beautiful, book, character, creative, death, excerpt, friday, grief, regret, romance, sad, Uncategorized

My body wasn’t the same anymore, the scars and silver lines providing a constant reminder of the thing that I lost, that I could never get back.
I ran my finger along the largest one, stretching from my navel to pubic bone. Mesmerized by the silky feeling of it. I’m not sure how long I stared at the mark, imagining my life as something different before he entered the room, silently and reserved, as he always was.
“You’re beautiful.” Is all he said. I don’t look up, not wanting to see the look of longing and loss on his face. I see it enough in my own. Instead, I pull down my top, hiding the marks of her life from us both. It’s only a nasty reminder and I’m not even sure why I continued to torture myself. Maybe because I deserved it.
I finally turned toward him, my husband, Ben. His eyes traveled up my body, landing on my own. His dark scuff perfectly sculpted, his even darker hair coiffed on top, dark brown eyes with just a hint of amber in them. He was a beautiful man, he gave me a beautiful child…and I took it away from him. I’m not sure how he can stand to look at me with anything but hate and regret in his eyes. It’s why I shifted my gaze away almost instantly. I knew I was pushing him away, but it was what he needed but hadn’t yet realized. He didn’t deserve a wife who couldn’t bare children, whose body killed innocent souls. I was evil. He was angel.
I sat down on the edge of the bed, playing with the frayed edge of shirt. Much like my life, it too had begun to unravel. The bed dipped beside me as Ben sat down. His hand grasped mine, pulling it away from the wayward strand.
“It’s okay, Hannah.” He said simply, with comfort. I didn’t feel it though, I couldn’t. He didn’t know what he was saying, it would never be okay again. I ripped my hand from his.
“Hannah…please. I’m your husband, I’m here for you but I can feel you pulling away from me.”
I shake my head, letting my blonde hair fall over my eyes, sheilding myself from him. “It’s not okay, it will never be okay…I’m..broken, useless.” I finally admitted.
His calloused finger gently pushed aside a lock of hair, relocating it behind my ear. “Never.” He whispered against my cheek, his warm breath ghosting across my face. His lips gently ran back and forth over my heated skin. A warm hand engulfed the other side, pulling me toward him. I tried to close my eyes, avoid the connection, but he didn’t allow it. “You are the most beautiful, couragous woman I have ever met. I don’t want to hear you ever speak about yourself that way again, Hannah.”
I scoffed, not wanting to believe anything he was saying. After what I did…what my body did, I could never believe that. “What about Julie, Ben? I killed her. I killed our daughter.” I spit at him, he flinches but his eyes don’t waver, I wish they would. I wish he would give me just a little bit of vulnerability I could feed off, so I could save him…

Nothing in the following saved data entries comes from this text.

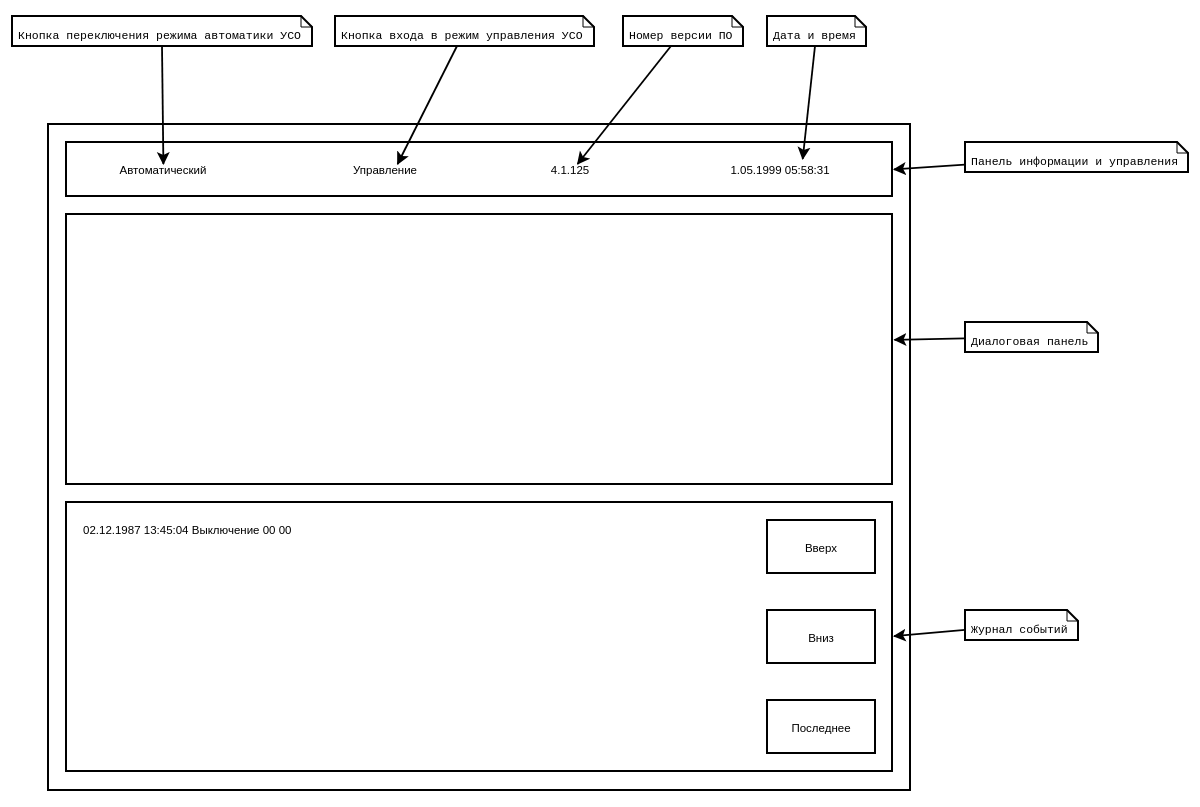
<!DOCTYPE html>
<html lang="ru">
<head>
<meta charset="utf-8">
<title>Схема экрана управления УСО</title>
<style>
:root { --ink: #000; --paper: #fff; --line: 2px solid var(--ink); }
* { box-sizing: border-box; margin: 0; padding: 0; }
body { width: 1200px; height: 807px; overflow: hidden; background: var(--paper); }
.diagram {
  position: relative; width: 1200px; height: 807px; overflow: hidden;
  background: var(--paper); color: var(--ink);
  font: 11.5px/14px "Liberation Sans", Arial, sans-serif;
}
.screen {
  position: absolute; left: 47px; top: 123px; width: 864px; height: 668px;
  display: flex; flex-direction: column; gap: 16px;
  padding: 16px; border: var(--line);
}
.panel { border: var(--line); flex: none; }
.info {
  height: 56px; padding: 2px 0 0 36px;
  display: grid; grid-template-columns: 222px 185px 210px 120px; align-items: center;
}
.info span { width: 120px; text-align: center; white-space: nowrap; }
.dialog { height: 272px; }
.journal { height: 271px; padding: 16px 15px 0 16px; display: flex; justify-content: space-between; }
.entry { line-height: 22px; }
.buttons { display: flex; flex-direction: column; gap: 35px; }
.button {
  width: 110px; height: 55px; padding-top: 2px; border: var(--line);
  display: flex; align-items: center; justify-content: center;
}
.note {
  position: absolute; left: var(--x); top: var(--y); width: var(--w); height: 32px;
  padding: 12px 0 0 5px; border: var(--line); background: var(--paper);
  font: 11.5px/13px "Liberation Mono", monospace; white-space: nowrap;
}
.fold { position: absolute; top: -2px; right: -2px; width: 14px; height: 14px; }
.connectors { position: absolute; left: 0; top: 0; }
</style>
</head>
<body>
<main class="diagram">
  <section class="screen">
    <div class="panel info">
      <span>Автоматический</span>
      <span>Управление</span>
      <span>4.1.125</span>
      <span>1.05.1999 05:58:31</span>
    </div>
    <div class="panel dialog"></div>
    <div class="panel journal">
      <p class="entry">02.12.1987 13:45:04 Выключение 00 00</p>
      <div class="buttons">
        <div class="button">Вверх</div>
        <div class="button">Вниз</div>
        <div class="button">Последнее</div>
      </div>
    </div>
  </section>

  <svg class="connectors" width="1200" height="807" viewBox="0 0 1200 807" aria-hidden="true">
    <defs>
      <marker id="arrow" markerUnits="userSpaceOnUse" markerWidth="14" markerHeight="14" refX="12" refY="7" orient="auto">
        <path d="M0 0.5L13 7L0 13.5L3 7Z" fill="var(--ink)"/>
      </marker>
      <g id="fold-corner">
        <polygon points="2,0 14,0 14,12" fill="var(--paper)"/>
        <path d="M2 1V12H13" fill="none" stroke="var(--ink)"/>
        <path d="M2 1L13 12" stroke="var(--ink)" stroke-width="2" stroke-linecap="round"/>
      </g>
    </defs>
    <g stroke="var(--ink)" stroke-width="1.8" marker-end="url(#arrow)">
      <line x1="162" y1="46" x2="163.4" y2="164" marker-end="url(#arrow)"/>
      <line x1="457" y1="46" x2="397.6" y2="164" marker-end="url(#arrow)"/>
      <line x1="671" y1="46" x2="577.6" y2="164" marker-end="url(#arrow)"/>
      <line x1="815" y1="46" x2="802.7" y2="159" marker-end="url(#arrow)"/>
      <line x1="965" y1="164.6" x2="894" y2="169.4" marker-end="url(#arrow)"/>
      <line x1="965" y1="338.3" x2="894.5" y2="339.8" marker-end="url(#arrow)"/>
      <line x1="965" y1="629.8" x2="894" y2="636.2" marker-end="url(#arrow)"/>
    </g>
  </svg>

  <p class="note" style="--x:11px;--y:15px;--w:302px">Кнопка переключения режима автоматики УСО<svg class="fold"><use href="#fold-corner"/></svg></p>
  <p class="note" style="--x:334px;--y:15px;--w:261px">Кнопка входа в режим управления УСО<svg class="fold"><use href="#fold-corner"/></svg></p>
  <p class="note" style="--x:622px;--y:15px;--w:122px">Номер версии ПО<svg class="fold"><use href="#fold-corner"/></svg></p>
  <p class="note" style="--x:766px;--y:15px;--w:101px">Дата и время<svg class="fold"><use href="#fold-corner"/></svg></p>
  <p class="note" style="--x:964px;--y:141px;--w:225px">Панель информации и управления<svg class="fold"><use href="#fold-corner"/></svg></p>
  <p class="note" style="--x:964px;--y:321px;--w:135px">Диалоговая панель<svg class="fold"><use href="#fold-corner"/></svg></p>
  <p class="note" style="--x:964px;--y:609px;--w:115px">Журнал событий<svg class="fold"><use href="#fold-corner"/></svg></p>
</main>
</body>
</html>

To be continued.


An unfinished lost letter

grief, letter, life, lostlovedone, unfinished, writing

I find that often times writing can be similar to purging your soul. Leaking out your emotions, your feelings, your deepest desires onto the pages. It can be a way to vent, to come to terms, to leave something behind. At least to me, that’s what it is. I find when I’m happy, when I’m sad or when I have something on my mind the first thing I do is go to some form of media where I can bleed the words out, read them back, share them. However…this is an unfinished piece, one I’ve been working on for eleven years. The idea of sharing it makes my body tense, my jaw clench, but I feel that perhaps because I can’t finish it…that it shouldn’t be finished. Maybe grief is a never ending process. I’m sharing this with you all, because I poured my heart into it. This is my process, and when the time comes, I hope I can finish it. This is a lost love letter, to someone taken too young, too soon.

The event of your death was the catalyst that changed my entire world. It was the starting point for a series of things that I wish never had to happen. But, it also lead to the things that I cherish most in my life today. That may sound selfish, but…it’s the truth. I was only a child when you died. Not quite old enough to understand the circumstances or grief that accompanies death, but I tried anyway. And in that attempt, I lost my childhood. I feel like you took it with you, which you wouldn’t have wanted for me.
I don’t remember the sound of your voice. I don’t remember specific things you ever said to me. I can only conjure blurry images of your face when I think about you. Does that make me horrible? Should I remember? Because the things I do remember, are how much I miss you. How you joked around with me. How you fought adversity. You were a bright star in the history of my life, a light that shone so bright, that even in death I can still see it.
It’s been eleven long, painful ,but joyus years since you left our lives. But your impact will never be forgotten. There are times when I look at my son, and I see you. I see you everywhere. Because you are everywhere, no one and nothing can take you away from the world. You live within me, within my mother, within my sister and my brother and every other life you ever touched.
I feel like I should tell you all the things we’ve achieved in the past decade. But I know I don’t need to. You see it. You are there guiding us…